In the end, I just sat next to my father as he packed, the morning scent of Old Spice and turmeric scented sweat strong in the living room. Pa wore his cotton sarong across his waist and a thin undershirt that exposed the cotton thread across his chest. It'd been a year since he gave up the old shaving custom with the sandalwood scented brush, but he still packed it among his things in the dented puce plastic shell suitcase he smuggled from Hyderabad four years ago.

("Just this once, Nidhi," he told Ma, "I'll buy a new suitcase in India and chuck this one."

"You'd better.")

He went on to inventory everything, from tidy-whities to starched slacks and Allen Solly collared shirts and folded them into the confines of his luggage. Everything was a size small; he wasn't a big man. In fact, he was a few inches shorter than my mother, and when we took the requisite family pictures years ago, he told the photographer that he refused to stand on a box.

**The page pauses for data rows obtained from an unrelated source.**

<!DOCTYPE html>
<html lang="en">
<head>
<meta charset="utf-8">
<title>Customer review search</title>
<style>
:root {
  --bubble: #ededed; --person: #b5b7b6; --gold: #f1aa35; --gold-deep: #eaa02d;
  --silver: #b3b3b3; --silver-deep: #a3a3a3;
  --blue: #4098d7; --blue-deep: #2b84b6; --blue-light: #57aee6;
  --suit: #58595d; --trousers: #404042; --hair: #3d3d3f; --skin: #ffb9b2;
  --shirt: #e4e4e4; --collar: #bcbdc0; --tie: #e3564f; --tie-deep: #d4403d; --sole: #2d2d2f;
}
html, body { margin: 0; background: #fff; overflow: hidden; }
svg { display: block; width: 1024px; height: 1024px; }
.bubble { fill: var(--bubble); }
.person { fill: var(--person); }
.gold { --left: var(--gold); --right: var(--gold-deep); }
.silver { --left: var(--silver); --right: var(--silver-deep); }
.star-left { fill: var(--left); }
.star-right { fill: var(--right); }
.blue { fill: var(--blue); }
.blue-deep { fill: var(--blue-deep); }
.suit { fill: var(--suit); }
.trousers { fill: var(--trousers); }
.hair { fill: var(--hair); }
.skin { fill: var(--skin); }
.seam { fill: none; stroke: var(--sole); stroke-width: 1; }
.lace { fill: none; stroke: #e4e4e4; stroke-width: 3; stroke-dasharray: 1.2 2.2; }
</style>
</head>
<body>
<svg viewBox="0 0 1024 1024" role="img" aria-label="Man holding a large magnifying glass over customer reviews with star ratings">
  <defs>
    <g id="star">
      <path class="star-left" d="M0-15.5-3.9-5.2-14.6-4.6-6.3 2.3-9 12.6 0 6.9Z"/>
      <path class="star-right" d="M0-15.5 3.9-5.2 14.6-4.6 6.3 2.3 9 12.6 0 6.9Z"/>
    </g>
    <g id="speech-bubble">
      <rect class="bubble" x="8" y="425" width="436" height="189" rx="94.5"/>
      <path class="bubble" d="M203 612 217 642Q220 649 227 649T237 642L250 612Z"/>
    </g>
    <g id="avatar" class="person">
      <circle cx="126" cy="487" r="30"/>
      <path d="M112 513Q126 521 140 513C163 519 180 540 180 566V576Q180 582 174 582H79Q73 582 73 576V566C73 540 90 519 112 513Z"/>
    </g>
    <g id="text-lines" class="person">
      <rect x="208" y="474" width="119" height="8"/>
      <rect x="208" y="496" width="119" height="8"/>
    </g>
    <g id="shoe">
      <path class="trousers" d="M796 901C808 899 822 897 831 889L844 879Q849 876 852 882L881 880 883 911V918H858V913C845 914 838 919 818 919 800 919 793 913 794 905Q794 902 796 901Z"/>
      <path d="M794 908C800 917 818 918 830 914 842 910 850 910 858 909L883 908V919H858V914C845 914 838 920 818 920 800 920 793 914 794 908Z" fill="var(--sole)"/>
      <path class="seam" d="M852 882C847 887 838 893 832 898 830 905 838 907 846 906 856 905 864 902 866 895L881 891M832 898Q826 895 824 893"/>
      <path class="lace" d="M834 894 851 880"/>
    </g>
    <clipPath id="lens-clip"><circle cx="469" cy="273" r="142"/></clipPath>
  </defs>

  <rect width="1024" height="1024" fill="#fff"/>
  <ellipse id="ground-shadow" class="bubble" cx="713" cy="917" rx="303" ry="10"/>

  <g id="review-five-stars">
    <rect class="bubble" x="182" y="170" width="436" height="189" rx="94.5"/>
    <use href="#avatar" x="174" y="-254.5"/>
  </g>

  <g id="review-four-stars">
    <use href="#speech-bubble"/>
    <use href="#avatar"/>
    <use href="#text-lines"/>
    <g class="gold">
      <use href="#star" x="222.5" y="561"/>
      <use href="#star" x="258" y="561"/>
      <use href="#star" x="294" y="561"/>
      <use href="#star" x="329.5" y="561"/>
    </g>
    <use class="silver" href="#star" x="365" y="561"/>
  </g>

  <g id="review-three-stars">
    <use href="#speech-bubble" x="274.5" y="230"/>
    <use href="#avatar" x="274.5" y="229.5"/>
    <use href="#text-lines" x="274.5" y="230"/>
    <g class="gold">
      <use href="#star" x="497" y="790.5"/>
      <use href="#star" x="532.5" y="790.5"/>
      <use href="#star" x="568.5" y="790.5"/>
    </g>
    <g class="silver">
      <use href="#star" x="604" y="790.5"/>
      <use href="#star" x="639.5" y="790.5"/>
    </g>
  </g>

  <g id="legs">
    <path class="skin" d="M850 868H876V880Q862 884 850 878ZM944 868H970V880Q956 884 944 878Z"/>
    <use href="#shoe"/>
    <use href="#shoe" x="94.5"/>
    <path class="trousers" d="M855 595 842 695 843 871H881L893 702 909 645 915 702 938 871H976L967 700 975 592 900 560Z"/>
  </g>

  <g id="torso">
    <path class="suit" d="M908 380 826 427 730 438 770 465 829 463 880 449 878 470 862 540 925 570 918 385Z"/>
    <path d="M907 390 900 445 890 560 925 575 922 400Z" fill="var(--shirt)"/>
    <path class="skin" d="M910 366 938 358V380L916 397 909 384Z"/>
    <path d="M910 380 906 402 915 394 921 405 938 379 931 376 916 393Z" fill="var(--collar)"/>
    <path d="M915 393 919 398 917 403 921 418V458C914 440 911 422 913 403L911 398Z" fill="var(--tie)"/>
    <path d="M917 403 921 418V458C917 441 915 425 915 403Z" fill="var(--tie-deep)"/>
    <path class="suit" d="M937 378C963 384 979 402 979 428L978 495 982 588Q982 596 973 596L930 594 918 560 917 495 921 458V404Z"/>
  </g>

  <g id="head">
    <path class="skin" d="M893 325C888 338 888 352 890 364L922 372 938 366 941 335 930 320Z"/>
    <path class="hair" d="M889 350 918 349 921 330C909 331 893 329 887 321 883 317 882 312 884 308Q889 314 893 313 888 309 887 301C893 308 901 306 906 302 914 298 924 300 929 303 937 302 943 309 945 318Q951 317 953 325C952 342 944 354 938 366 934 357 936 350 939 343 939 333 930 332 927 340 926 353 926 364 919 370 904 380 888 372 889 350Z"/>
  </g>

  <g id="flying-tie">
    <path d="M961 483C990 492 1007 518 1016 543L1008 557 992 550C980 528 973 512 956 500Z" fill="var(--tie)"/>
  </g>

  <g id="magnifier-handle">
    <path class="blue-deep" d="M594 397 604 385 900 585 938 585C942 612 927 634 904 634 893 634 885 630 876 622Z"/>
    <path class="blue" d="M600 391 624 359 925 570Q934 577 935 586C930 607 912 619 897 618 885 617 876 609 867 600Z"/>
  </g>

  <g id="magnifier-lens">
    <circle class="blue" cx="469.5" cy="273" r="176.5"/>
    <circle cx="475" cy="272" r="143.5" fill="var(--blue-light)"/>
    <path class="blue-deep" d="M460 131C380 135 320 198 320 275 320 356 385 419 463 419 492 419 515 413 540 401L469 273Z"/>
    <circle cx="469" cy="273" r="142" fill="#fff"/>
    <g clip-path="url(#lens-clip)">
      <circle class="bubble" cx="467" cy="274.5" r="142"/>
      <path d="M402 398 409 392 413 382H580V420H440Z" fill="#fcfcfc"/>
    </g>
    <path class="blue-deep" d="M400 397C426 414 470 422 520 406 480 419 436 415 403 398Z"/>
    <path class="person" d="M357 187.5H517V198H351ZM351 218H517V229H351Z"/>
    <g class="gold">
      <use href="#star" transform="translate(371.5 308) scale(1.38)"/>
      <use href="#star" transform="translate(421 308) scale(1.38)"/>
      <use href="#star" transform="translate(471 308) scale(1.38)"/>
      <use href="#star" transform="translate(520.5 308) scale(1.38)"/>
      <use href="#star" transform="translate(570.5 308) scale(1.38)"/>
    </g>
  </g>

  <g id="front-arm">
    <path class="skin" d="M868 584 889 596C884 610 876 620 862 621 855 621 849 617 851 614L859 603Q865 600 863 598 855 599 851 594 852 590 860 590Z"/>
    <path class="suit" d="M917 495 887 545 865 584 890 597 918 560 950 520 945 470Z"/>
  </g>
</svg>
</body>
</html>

(Ma hated him forever afterwards, saying that the pictures made her look like a sore middle finger in the innocuous cloud canvas background.)

He then tucked an scratched golden watch with a note wrapped around it between the shirts. ("They want everything in writing," he said, before repacking the shirts.) And he looked at me, his dark nose crooked in the light of the dimming Tiffany lamp.

"Maybe you can come in my suitcase," Pa suggested, running his hands through his thinning hair. He rubbed oil on his head pre-bath, and his scalp was luminescent and smelled of luscious coconut. We didn't close the blinds to the patio door, so the neighbors had a full view of my father's thinness, amplified by the sarong and the feeble chest-hairs from within his undershirt.

Just don't go! I wanted to scream, but I was weak from jumping for the past hour and a half or so and merely sucked on my carpet-tasting fingers, wanting to stop him from going upstairs to take a bath. He'd be gone for two weeks, and not nearly enough compensatory Dairy Queen vanilla soft serve ice creams would make me feel better.

Though he wouldn't leave for more than two hours, he piled his suitcases along the wall next to the front door. I watched them, sitting on the futon and pretending not to cry. I could taste the fresh and routine departure tears on the periphery of my tongue.